This year’s Silicon Valley Forum Visionary Awards featured a tribute to the late Andy Grove, the legendary leader of Intel, who helped build the company into the world’s most valuable semiconductor company.

Three additional people received a 2016 Visionary Award: Carl Bass, CEO Autodesk; Tom Wheeler, Chairman of the Federal Communications Commission and Jennifer Pahika, founder and Executive Director of Code for America.

 The Silicon Valley Forum is one of the oldest professional associations in the SF Bay Area (it previously was known as SDForum)

Andy Grove died March 21, 2016 and his is the first posthumous award by the 33-year old organization. It was accepted by Craig Barrett, former CEO and Chairman of Intel. He recited a poem and praised Grove for his mentorship that included himself and many others, some who later became heads of large companies. Grove was an immigrant from Hungary and worked at Intel for more than three decades. 

Jennifer Pahlka, founder and executive director of Code for America, was introduced by her husband Tim O'Reilly, founder of the publishing and events company O'Reilly Media, and a 2014 Visionary Award winner. Pahlka gave a passionate speech about government, communities, poverty and social justice.

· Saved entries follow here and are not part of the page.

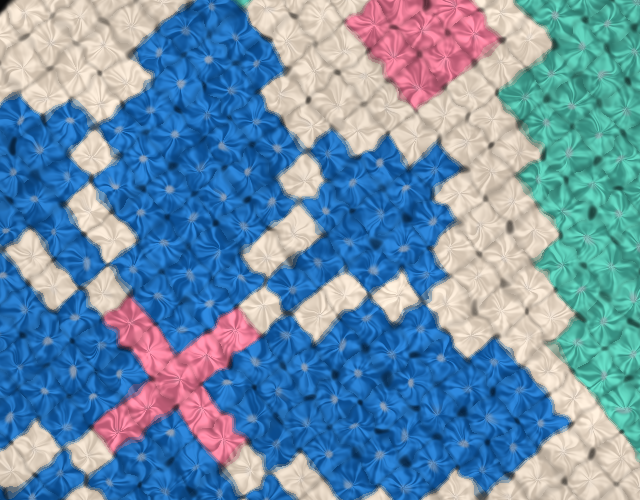
Reproduce this pattern procedurally as a Shadertoy shader.

```glsl
// Embroidered cross-stitch flower: blue petals, pink cross and cream ground.
// A skewed grid turns the canvas into stitches; symmetric cell rules choose
// the thread colour, then radial fibres, eyelets and holes give the relief.

const vec3 CREAM = vec3(0.92, 0.85, 0.77);
const vec3 BLUE  = vec3(0.06, 0.40, 0.75);
const vec3 TEAL  = vec3(0.28, 0.73, 0.66);
const vec3 PINK  = vec3(0.95, 0.46, 0.59);
const vec3 CLOTH = vec3(0.67, 0.68, 0.72);

float hash(vec2 p) {
    return fract(sin(dot(p, vec2(127.1, 311.7))) * 43758.5453);
}

float noise(vec2 p) {
    vec2 i = floor(p), f = fract(p);
    f = f * f * (3.0 - 2.0 * f);
    return mix(mix(hash(i), hash(i + vec2(1, 0)), f.x),
               mix(hash(i + vec2(0, 1)), hash(i + vec2(1, 1)), f.x), f.y);
}

// Canvas position to stitch coordinates, with the pink cross at zero
vec2 toStitch(vec2 p) {
    mat2 steps = mat2(0.0578, 0.0475, 0.0470, -0.0595);
    return inverse(steps) * (p - vec2(0.3517, 0.2383));
}

// Thread colour of one cell
vec3 threadColor(vec2 cell) {
    vec2 q = abs(cell);
    float far = max(q.x, q.y), near = min(q.x, q.y);

    // Ground with the side square and the stepped teal border
    vec3 col = CREAM;
    vec2 square = abs(cell - vec2(11.0, -3.0));
    if (max(square.x, square.y) < 1.5) col = PINK;
    float border = cell.y < 0.0 ? 14.0 : max(9.0, 12.0 - floor(cell.y / 2.0));
    if (cell.x >= border || (cell.x > 7.5 && cell.y < -6.5)) col = TEAL;

    // Flower, its pale stamens and central cross
    float reach = near < 2.5 ? 9.0 - near : (near < 4.5 ? 6.0 : 7.0);
    if (far <= reach) col = BLUE;
    bool tip = far == 3.0 && near == 0.0;
    bool bar = (far == 4.0 || far == 5.0) && near == 1.0;
    bool dot6 = far == 6.0 && near == 2.0;
    if (tip || bar || dot6) col = CREAM;
    if (far < 2.5 && near == 0.0) col = PINK;
    return col;
}

// Average of nearby cells for soft edges
vec3 softThread(vec2 g, float spread) {
    vec3 sum = vec3(0.0);
    for (int i = 0; i < 9; i++) {
        vec2 o = vec2(i % 3, i / 3) - 1.0;
        sum += threadColor(floor(g + o * spread + 0.5));
    }
    return sum / 9.0;
}

// Strands fanning out from the centre of a stitch
float fibres(vec2 f, vec2 cell) {
    float r = length(f);
    vec2 dir = f / max(r, 0.02);
    float fan = noise(dir * 4.5 + r * 2.0 + cell * 7.3);
    float fuzz = noise((f + cell) * vec2(9.0, 6.0) + 40.0);
    return 0.65 * fan + 0.35 * fuzz;
}

void mainImage(out vec4 fragColor, in vec2 fragCoord) {
    vec2 p = fragCoord / iResolution.y;
    vec2 grid = toStitch(p);

    // Loose yarn bends the cell outlines
    vec2 wobble = vec2(noise(grid * 3.0), noise(grid * 3.0 + 31.0)) - 0.5;
    vec2 g = grid + 0.24 * wobble;
    vec2 cell = floor(g + 0.5);
    vec2 f = g - cell;
    vec3 base = softThread(g, 0.05);
    float blueness = smoothstep(0.1, 0.55, base.b - base.r);
    float paleness = smoothstep(0.6, 0.8, base.g) * smoothstep(0.6, 0.85, base.r);

    // Fibre light and shade
    float strand = smoothstep(0.15, 0.85, fibres(f, cell));
    vec3 dark = base * mix(0.76, 0.88, paleness);
    vec3 light = base + mix(vec3(0.12, 0.13, 0.11), vec3(0.06, 0.07, 0.08), paleness);
    vec3 col = mix(dark, light, strand);

    // Shaded seams between stitches
    float rim = max(abs(f.x), abs(f.y));
    col *= 1.0 - 0.15 * smoothstep(0.36, 0.5, rim);

    // Cloth seen through the central eyelets
    vec2 jitter = 0.12 * (vec2(hash(cell), hash(cell + 9.0)) - 0.5);
    float eyelet = 1.0 - smoothstep(0.05, 0.17, length(f - jitter));
    float open = mix(0.2, 0.8, blueness) * (0.35 + 0.65 * hash(cell + 17.0));
    col = mix(col, CLOTH, eyelet * open);

    // Dark needle holes at the corners
    vec2 corner = floor(g) + 0.5;
    float hole = 1.0 - smoothstep(0.03, 0.15, length(g - corner));
    col = mix(col, base * 0.25, hole * (0.35 + 0.45 * hash(corner)));

    // Broad uneven light, then the black table beyond the cloth
    col *= 0.96 + 0.08 * noise(p * 5.0);
    float table = 1.0 - smoothstep(-10.55, -10.3, g.y);
    col = mix(col, vec3(0.03), table);
    fragColor = vec4(clamp(col, 0.0, 1.0), 1.0);
}
```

Carl Bass, president and CEO of Autodesk spoke about the opportunties ahead. Tom Wheeler, the 31st Chairman of the Federal Communications Commission spoke about the importance of broadband infrastructure and net neutrality.